Registered Diplomate Reporter
The Diplomate gives court reporters a new level to shoot for. It's a program that accomplishes what no other has in the past--it gives quality reporters who are intimately involved with their profession an opportunity to get recognition for their hard efforts."
Jim De Crescenzo, RDR, CLVS, CRR
For testing dates, location, costs, etc., please visit the Certification Test Center.
As of November 1994, the court reporting profession's most talented professionals have the opportunity to prove themselves. If you've exhibited exemplary skills in all areas of court reporting, if you are actively involved in court reporting and served as a consultant or leader in the profession, then you're ready to sit for the Registered Diplomate Reporter (RDR) Examination.
The RDR is the highest level of certification available to court reporters. You'll also earn .25 PDCs. This certification program was developed to allow high-level, seasoned reporters to distinguish themselves as members of the profession's elite.
In its comprehensive analysis of the profession, Hay Management Consultants refers to the RDR as the epitome of excellence among court reporters. As of this writing, NCRA boasts over 350 RDRs.
Who is eligible to sit for the RDR Exam?
To sit for the RDR exam, a candidate must be an RMR and have five (5) current and continuous years of membership commencing with Participating or Registered member status.

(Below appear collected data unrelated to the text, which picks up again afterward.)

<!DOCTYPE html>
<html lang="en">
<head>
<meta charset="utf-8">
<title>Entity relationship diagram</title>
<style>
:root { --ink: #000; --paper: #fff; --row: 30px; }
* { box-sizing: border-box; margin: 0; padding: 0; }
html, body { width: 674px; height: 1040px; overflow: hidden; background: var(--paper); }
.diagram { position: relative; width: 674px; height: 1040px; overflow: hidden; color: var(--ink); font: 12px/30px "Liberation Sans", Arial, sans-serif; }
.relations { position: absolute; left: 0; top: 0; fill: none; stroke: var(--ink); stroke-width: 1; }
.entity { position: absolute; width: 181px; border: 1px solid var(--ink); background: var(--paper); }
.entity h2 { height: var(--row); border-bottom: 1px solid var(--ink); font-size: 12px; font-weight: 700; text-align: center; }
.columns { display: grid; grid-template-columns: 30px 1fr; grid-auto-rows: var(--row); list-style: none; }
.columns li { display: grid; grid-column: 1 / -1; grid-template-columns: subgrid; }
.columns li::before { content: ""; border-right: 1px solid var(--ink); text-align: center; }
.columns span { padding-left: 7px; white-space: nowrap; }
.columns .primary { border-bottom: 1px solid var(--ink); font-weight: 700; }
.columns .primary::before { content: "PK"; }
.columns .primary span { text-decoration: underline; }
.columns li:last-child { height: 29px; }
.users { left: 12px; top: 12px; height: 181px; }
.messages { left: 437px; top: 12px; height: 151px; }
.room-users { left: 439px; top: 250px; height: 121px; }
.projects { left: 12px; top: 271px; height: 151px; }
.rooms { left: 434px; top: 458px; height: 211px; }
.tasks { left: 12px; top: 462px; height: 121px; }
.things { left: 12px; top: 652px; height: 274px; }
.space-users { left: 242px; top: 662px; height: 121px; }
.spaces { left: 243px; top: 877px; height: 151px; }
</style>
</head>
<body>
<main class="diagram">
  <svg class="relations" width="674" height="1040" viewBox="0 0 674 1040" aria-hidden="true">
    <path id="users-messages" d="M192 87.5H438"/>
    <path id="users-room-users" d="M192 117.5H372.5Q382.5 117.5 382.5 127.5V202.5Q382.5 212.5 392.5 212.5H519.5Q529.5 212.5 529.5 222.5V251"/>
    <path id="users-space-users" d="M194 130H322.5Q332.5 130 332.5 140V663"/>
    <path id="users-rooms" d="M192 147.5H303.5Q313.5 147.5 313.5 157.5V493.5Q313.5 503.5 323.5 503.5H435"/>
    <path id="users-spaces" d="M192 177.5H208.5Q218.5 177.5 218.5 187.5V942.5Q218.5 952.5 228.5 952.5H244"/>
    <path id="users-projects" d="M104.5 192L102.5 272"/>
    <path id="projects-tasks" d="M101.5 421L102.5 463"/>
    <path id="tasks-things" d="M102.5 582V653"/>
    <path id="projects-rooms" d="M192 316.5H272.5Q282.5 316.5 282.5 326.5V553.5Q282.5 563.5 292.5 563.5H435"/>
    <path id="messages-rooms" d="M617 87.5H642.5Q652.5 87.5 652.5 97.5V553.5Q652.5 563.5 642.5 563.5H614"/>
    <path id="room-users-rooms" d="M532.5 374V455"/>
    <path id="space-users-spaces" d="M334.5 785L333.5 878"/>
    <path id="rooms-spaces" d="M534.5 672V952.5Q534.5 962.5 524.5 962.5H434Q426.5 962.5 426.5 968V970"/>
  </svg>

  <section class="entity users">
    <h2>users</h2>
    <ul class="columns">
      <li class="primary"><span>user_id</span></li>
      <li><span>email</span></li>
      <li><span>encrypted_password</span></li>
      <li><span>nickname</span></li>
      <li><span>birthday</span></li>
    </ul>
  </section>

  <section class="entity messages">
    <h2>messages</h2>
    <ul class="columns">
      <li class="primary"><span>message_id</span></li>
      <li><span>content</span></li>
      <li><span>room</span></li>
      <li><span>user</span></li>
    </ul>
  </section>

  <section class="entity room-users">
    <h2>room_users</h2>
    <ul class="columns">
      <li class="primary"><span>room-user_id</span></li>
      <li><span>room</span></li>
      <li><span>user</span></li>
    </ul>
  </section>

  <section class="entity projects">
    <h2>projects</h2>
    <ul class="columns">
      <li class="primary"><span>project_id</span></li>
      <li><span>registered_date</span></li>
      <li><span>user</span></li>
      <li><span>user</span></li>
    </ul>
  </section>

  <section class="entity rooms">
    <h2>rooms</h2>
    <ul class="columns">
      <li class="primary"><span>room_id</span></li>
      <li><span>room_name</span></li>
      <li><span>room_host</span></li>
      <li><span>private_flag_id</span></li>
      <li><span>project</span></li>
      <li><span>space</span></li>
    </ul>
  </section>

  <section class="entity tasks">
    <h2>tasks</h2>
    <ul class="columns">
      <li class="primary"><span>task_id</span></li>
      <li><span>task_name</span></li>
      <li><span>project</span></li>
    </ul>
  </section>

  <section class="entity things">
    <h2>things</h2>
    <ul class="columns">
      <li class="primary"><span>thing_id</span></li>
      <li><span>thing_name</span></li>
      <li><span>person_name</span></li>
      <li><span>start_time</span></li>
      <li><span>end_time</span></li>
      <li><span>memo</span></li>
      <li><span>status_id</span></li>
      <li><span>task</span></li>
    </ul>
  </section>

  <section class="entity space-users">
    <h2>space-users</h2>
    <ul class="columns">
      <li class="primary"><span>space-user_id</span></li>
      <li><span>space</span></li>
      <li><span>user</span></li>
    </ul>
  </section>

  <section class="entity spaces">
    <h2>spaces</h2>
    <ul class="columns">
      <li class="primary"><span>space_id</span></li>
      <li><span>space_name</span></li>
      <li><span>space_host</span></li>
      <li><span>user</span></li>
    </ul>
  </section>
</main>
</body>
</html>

How to register for the RDR Exam
Effective with the fall 2007 exams, the NCRA written knowledge and skills tests are being offered on separate days and at separate testing centers. Please visit the Certification Test Center for more information.
RDR Job Analysis and References
An RDR job analysis that explains the relevant job experience, practice domains and tasks, and the underlying skills essential for the Registered Diplomate Reporter is available by clicking here. [Adobe Acrobat]
A list of references for the exam can be found on Page 2 of the Job Analysis.
What it takes to pass the RDR Exam
The RDR Exam consists of a 110*-question, multiple-choice Written Knowledge Test (WKT) that focuses on thres areas--technology (17%), reporting practices (53%), and professional practices (30%). You must receive a scaled score** of 70 or better to pass the exam.
* In order to provide candidates with a valid and reliable examination, NCRA has started to pretest items for the RPR, RMR, and RDR examinations. Pretesting ensures that all items on an examination are items with good statistics and no brand new, untried items will appear on any examination. Starting with the November 2006 administration, the RPR and RDR examinations will include items for pretesting. This means that the examinations will now have 110 items instead of 100 items. These items will not be scored, so the exams are still based off of 100 points. Candidates will not know which items are pretest items. Also, with the addition of the items, the RDR will now be 105 minutes instead of 90 minutes to allow candidates sufficient time to finish the examination.
** Scaled scoring is a means of assuring fairness and consistency in the difficulty level from one test administration to the next, achieved by applying two widely accepted standard-setting methods to each individual test question. This evaluation, recommended by NCRA's testing consultant and done by the Test Advisory Committee in conjunction with the Certification Standard Setting Task Force, has been in use since November 2003 and ensures that NCRA's program continues to meet testing industry standards.
The exam is designed to test your knowledge and experience. There is a study guide available; however, NCRA recommends you also be familiar with new reporting technology, NCRA policies and guidelines, and articles published in the Journal of Court Reporting to prepare for the exam.
How to maintain your RDR
In order to maintain your RDR, you'll need to maintain continuous membership and your RPR certification. You'll renew your RPR, RMR, and RDR certifications simultaneously with the same 3.0 CEUs.
In other words, a reporter with RPR, RMR, and RDR certifications will only have to earn a total of 3.0 CEUs over one three-year period to renew all three certifications. And, NCRA will make it easy for reporters to do so by giving members the same expiration date for each certification.
While registration is open you may register online for the exam.
Recognition of your achievement
After you've earned your RDR, you'll receive a handsome certificate to display in your home or office. Your RDR also gets you recognition in the Journal of Court Reporting, the Court Reporter Sourcebook, and on NCRA's Web site.
CEUs: .25 PDCs for passing